9.08.2014

Afghanistan: AAR Deliver Basic Necessities to Homeless Victims of Landslides

Emergency Aid to Afghanistan

From April through May in 2014, torrential rains continued on and off to ravage 27 provinces and 123 districts in Afghanistan, setting off flooding and landslides. Throughout Afghanistan, as many as 125,000 people were affected by the disaster, and 14,440 houses were damaged or destroyed (Source: OCHA as of May 22).


Badakhshan Province is illustrated by the orange-painted area, and Argo District is the red dot on the map where AAR has recently provided emergency aid. The capital city, Kabul, is represented by a blue dot and is where the AAR office operates (Source: OCHA/ReliefWeb).


Between 20-27 May, Mr. Bashir Baaser and Sadeq Arianfar who work for AAR's Kabul office in Afghanistan visited the affected areas to assess the damage and determine what kind of emergency aid was needed. As a result, AAR decided to launch emergency operations at Argo District in Badakhshan province where the landslides caused significant damage.

Mr. Sadeq Arianfar and Bashir Baaser are surveying the post-landslide situation at the village of Ab Barik, Badakhshan province (May 2014)
Houses collapsed due to the landslide(May 2014)
The Japanese Foreign Ministry has told its citizens to evacuate from Afghanistan, and so AAR's Kabul office is now run by twenty-eight Afghan staff. Therefore, the latest emergency aid was implemented only by Afghan staff. Mr. Sadeq Arianfar has a story on his emergency aid activities on the ground.

"My mom and even my house got swallowed by a mudflow..."

Some 350 affected families are living in a makeshift tent camp set up near Ab Barik village.
Mr. Sadeq Arianfar (pictured left), a staff member at AAR Kabul office, is listening to an orphan girl (in the middle of the back row) who lost her mother (May of 2014).
Landslides, caused by torrential rains, ruined many houses in Argo District, Badakhshan province. Some 350 homeless families are living uneasy lives in a tent camp set up nearby.

I listened to a 14-year-old girl in the tent camp. She said, "When the first landslide happened, I thought it was an earthquake. Mom immediately got my brothers and I out of my house, then went back inside saying, 'I'll carry stuff out of the house. Don't wait for me. Run for your life.' Shortly after she disappeared into the house, a huge landslide came and a mudflow took my house and Mom away. I'm now living with my married sister in her tent.
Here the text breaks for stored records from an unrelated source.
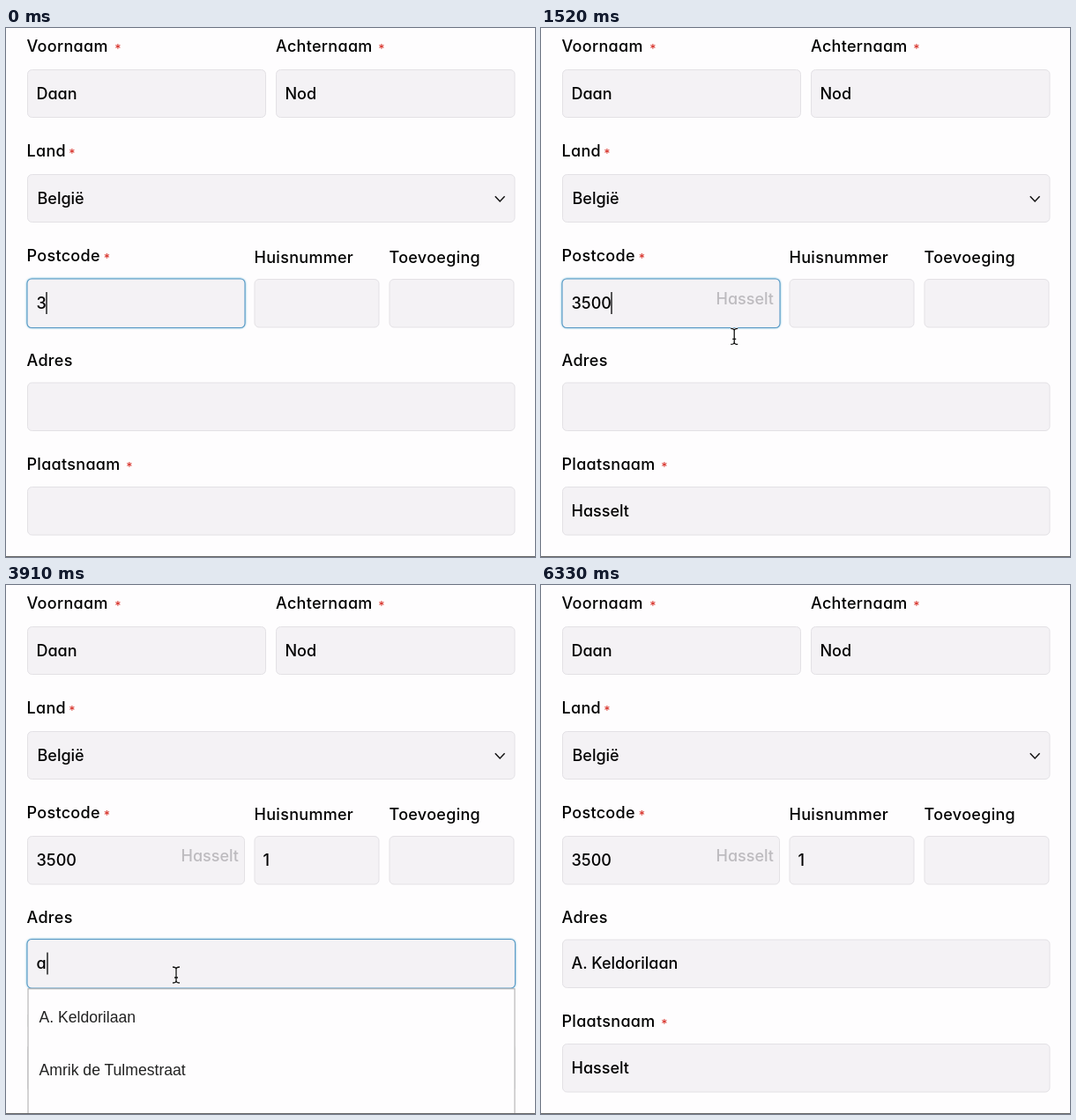
An HTML page that plays this animation: 600x601 px, repeating every 6.48 s.

```html
<!DOCTYPE html>
<html lang="nl">
<head>
<meta charset="utf-8">
<title>Adresformulier</title>
<style>
  html, body { margin: 0; width: 100%; height: 100%; overflow: hidden; background: #fefdfe; }
  svg { display: block; }
  /* cv11 selects the round, single-storey a */
  text { font: 450 18px Inter, "Open Sans", sans-serif; font-feature-settings: "cv11"; fill: #000; }
  .label { letter-spacing: .3px; }
  .star { font-size: 14px; fill: #d8342c; text-anchor: middle; }
  .ghost { fill: #bdbbbf; }
  .box { fill: #f4f2f5; stroke: #e3e1e5; }
  .glow { fill: #1e8cbe; fill-opacity: .7; filter: url(#soft); }
  .focus { fill: #f4f2f5; stroke: #5b9bc6; stroke-width: 1.1; }
  .caret { stroke: #000; stroke-width: 1.3; }
  .panel { fill: #fefdfe; stroke: #aaa; }
  .option { font: 17.6px "Liberation Sans", Arial, sans-serif; fill: #222; }
  .bar { fill: #0072ff; }
  .hover .option.first { fill: #fff; }
  .list:not(.hover) .bar { display: none; }
</style>
</head>
<body>
<svg id="stage" width="600" height="601" viewBox="0 0 600 601">
  <defs>
    <filter id="soft" filterUnits="userSpaceOnUse" x="0" y="0" width="600" height="601">
      <feGaussianBlur stdDeviation="1.1"/>
    </filter>
    <path id="beamShape" d="M-4-9Q0-9 0-6.5Q0-9 4-9M0-6.5V6.5M-4 9Q0 9 0 6.5Q0 9 4 9M-2 3H2"/>
  </defs>
  <g id="form"></g>
  <path d="M554.8 191.3l5.4 5.6 5.4-5.6" fill="none" stroke="#111" stroke-width="1.5"/>
  <g id="states"></g>
  <path d="M0 600.5H600" stroke="#666"/>
  <g id="pointer">
    <circle id="click" r="18" fill="none" stroke="#111" stroke-width="1.8"/>
    <g id="beam" fill="none">
      <use href="#beamShape" stroke="#fff" stroke-width="3"/>
      <use href="#beamShape" stroke="#111" stroke-width="1.3"/>
    </g>
    <g id="hand" fill="#fff" stroke="#111" stroke-width="1.1" stroke-linejoin="round">
      <path d="M-2 9V1.5a1.7 1.7 0 0 1 3.4 0V7l1-.6 2 .4.5.7 2 .2.6.8 1.7.4.7 1.4v3l-1.6 4.7H0L-5.4 12.6-6 10.2l1.6-1.1z"/>
      <path d="M1.6 12v3.5M4 12v3.5M6.4 12v3.5"/>
    </g>
  </g>
</svg>
<script>
const LOOP = 6480;
const $ = id => document.getElementById(id);
const timed = [];

function add(parent, tag, attrs, content = '') {
  const el = document.createElementNS('http://www.w3.org/2000/svg', tag);
  for (const key in attrs) el.setAttribute(key, attrs[key]);
  el.textContent = content;
  return parent.appendChild(el);
}

// Shows an element only inside the given [start, end) spans.
function during(el, ...spans) {
  timed.push({ el, spans });
  return el;
}

const form = $('form'), states = $('states');
const write = (x, y, content, cls = '', parent = states) =>
  add(parent, 'text', { x, y, class: cls }, content);
const rect = (parent, [x, y, width, height], cls, rx = 0, grow = 0) =>
  add(parent, 'rect', {
    x: x - grow, y: y - grow, width: width + 2 * grow, height: height + 2 * grow, rx, class: cls
  });

const fields = {
  first: [24.5, 47.5, 270, 54],
  last: [306.5, 47.5, 270.5, 54],
  country: [24.5, 166.5, 552.5, 54],
  postcode: [24.5, 285.5, 246, 54.5],
  number: [282, 285.5, 141, 54.5],
  suffix: [435, 285.5, 141, 54.5],
  street: [24.5, 403, 552.5, 54.5],
  city: [24.5, 521.5, 552.5, 54.5]
};
for (const box of Object.values(fields)) rect(form, box, 'box', 5);

function label(x, y, content, starX) {
  write(x, y, content, 'label', form);
  if (starX) write(starX, y + 2, '*', 'star', form);
}
label(23.5, 27, 'Voornaam', 127);
label(306, 27, 'Achternaam', 426);
label(23.5, 146, 'Land', 75);
label(23.5, 265, 'Postcode', 114.5);
label(281.5, 266.5, 'Huisnummer');
label(434.5, 266.5, 'Toevoeging');
label(23.5, 384, 'Adres');
label(23.5, 501.5, 'Plaatsnaam', 140);

write(34.5, 81, 'Daan', '', form);
write(316.5, 81, 'Nod', '', form);
write(35.5, 199.5, 'België', '', form);

function focus(box, start, end) {
  const g = during(add(states, 'g', {}), [start, end]);
  rect(g, box, 'glow', 6, 1);
  rect(g, box, 'focus', 5, .5);
}
focus(fields.postcode, 0, 1790);
focus(fields.number, 1790, 2400);
focus(fields.street, 2400, 5790);

during(write(34.5, 319, '3'), [0, 330]);
during(write(34.5, 319, '35'), [330, 1330]);
during(write(34.5, 319, '3500'), [1330, LOOP]);
during(write(198.5, 314, 'Hasselt', 'ghost'), [1330, LOOP]);
during(write(34.5, 555, 'Hasselt'), [1330, LOOP]);
during(write(291.5, 319, '1'), [2050, LOOP]);
during(write(34.5, 436, 'a'), [2730, 4420]);
during(write(34.5, 436, 'A. Keldorilaan'), [4420, LOOP]);
during(add(states, 'path', {
  d: 'M57 440H153', stroke: '#f0514b', 'stroke-width': 2.8,
  'stroke-linecap': 'round', 'stroke-dasharray': '0 4'
}), [4420, 5790]);

const caret = (x, y, ...spans) =>
  during(add(states, 'path', { d: `M${x} ${y}v25`, class: 'caret' }), ...spans);
caret(46, 300, [0, 330]);
caret(57, 300, [330, 1330]);
caret(80, 300, [1330, 1790]);
caret(293.5, 300, [1790, 2050]);
caret(301, 300, [2050, 2400]);
caret(35.5, 417.5, [2400, 2730]);
caret(47, 417.5, [2730, 3330], [3610, 4420]);
caret(154, 417.5, [4420, 4820], [5390, 5790]);

function list(top, width, start, end, options) {
  const el = during(add(states, 'g', { class: 'list' }), [start, end]);
  rect(el, [25, top, width, 700 - top], 'panel');
  rect(el, [26.5, top + 5.5, width - 2.5, 53.5], 'bar');
  options.forEach((option, i) =>
    write(37.5, top + 38.5 + i * 59.8, option, i ? 'option' : 'option first', el));
  return { el, top, width, start, end };
}
const lists = [
  list(341.5, 253, 640, 1330, ['3500 - Hasselt', '3501 - Hasselt', '3510 - Hasselt', '3511 - Hasselt']),
  list(458.8, 552, 3730, 4420, ['A. Keldorilaan', 'Amrik de Tulmestraat'])
];

// Pointer stops: time, x, y
const path = [
  [520, 327, 309], [1150, 139, 376], [1330, 139, 376], [1780, 346, 310],
  [2080, 346, 310], [2400, 195.5, 418.5], [3850, 195.5, 418.5],
  [3910, 193, 443], [4160, 187, 486]
];
during($('pointer'), [520, 2050], [2080, 2730], [3850, 4510]);
during($('click'), [1210, 1330], [1790, 1880], [2400, 2520], [4300, 4420]);

function pointerAt(t) {
  const next = path.findIndex(stop => stop[0] > t);
  if (next === 0) return path[0].slice(1);
  if (next < 0) return path[path.length - 1].slice(1);
  const [t0, x0, y0] = path[next - 1], [t1, x1, y1] = path[next];
  const u = (t - t0) / (t1 - t0), e = u * u * (3 - 2 * u);
  return [x0 + (x1 - x0) * e, y0 + (y1 - y0) * e];
}

const show = (el, on) => { el.style.display = on ? '' : 'none'; };

function draw(t) {
  for (const { el, spans } of timed) show(el, spans.some(([a, b]) => t >= a && t < b));
  const [x, y] = pointerAt(t);
  $('pointer').setAttribute('transform', `translate(${x} ${y})`);
  let overList = false;
  for (const { el, top, width, start, end } of lists) {
    const over = t >= start && t < end && y > top + 5 && x < 25 + width;
    el.classList.toggle('hover', over);
    overList = overList || over;
  }
  show($('hand'), overList);
  show($('beam'), !overList);
}

const began = performance.now();
function tick() {
  draw((performance.now() - began) % LOOP);
  requestAnimationFrame(tick);
}
tick();
</script>
</body>
</html>
```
We get sick at heart every time my baby brother cries out for his Mom."

Basic Necessities Delivered to 350 Families

AAR conducted a survey on what damage the landslide caused to the families and their urgent needs in cooperation with Afghan Women's Organization for Rehabilitation, or AWOR, as it is familiar with the local situation. Since the tent camp didn't have any water supply or sewerage systems, AAR supplied them with mosquito nets (to safeguard against malaria), soap, dish-washing detergent, and laundry detergent so that they might live as hygienically as possible.

AAR purchased the supplies in the Afghan capital, Kabul. It has not been easy to transport them to the disaster area, Badakhshan province. AAR worked through a variety of challenges, such as the sudden cancellation of flights from Kabul to the disaster area, and finally delivered the aid supplies to each of the 350 families. AAR got words of appreciation from the victims who received the aid supplies.

AAR gathered family representatives and handed each representative aid supplies (August 5th, 2014).
Laundry detergent helped her do washing (August 10th, 2014).
Now that a mosquito net was hung in a tent, they were protected against malaria (August 10th, 2014)
AAR's local staff preparing to deliver aid supplies. The latest relief efforts were ran only by Afghan officials (July 20th, 2014)
*This program was supported by a grant from Japan Platform, or JPF, in addition to your donations.

Japanese-English translation by Mr Masaharu SATO
English editing by Ms Kristen GRIFFITHS

The article on this page has been translated by volunteers as part of the AAR Volunteer Programme. Their generous contributions allow us to spread our activities and ideas globally, through an ever-growing selection of our reports from the field.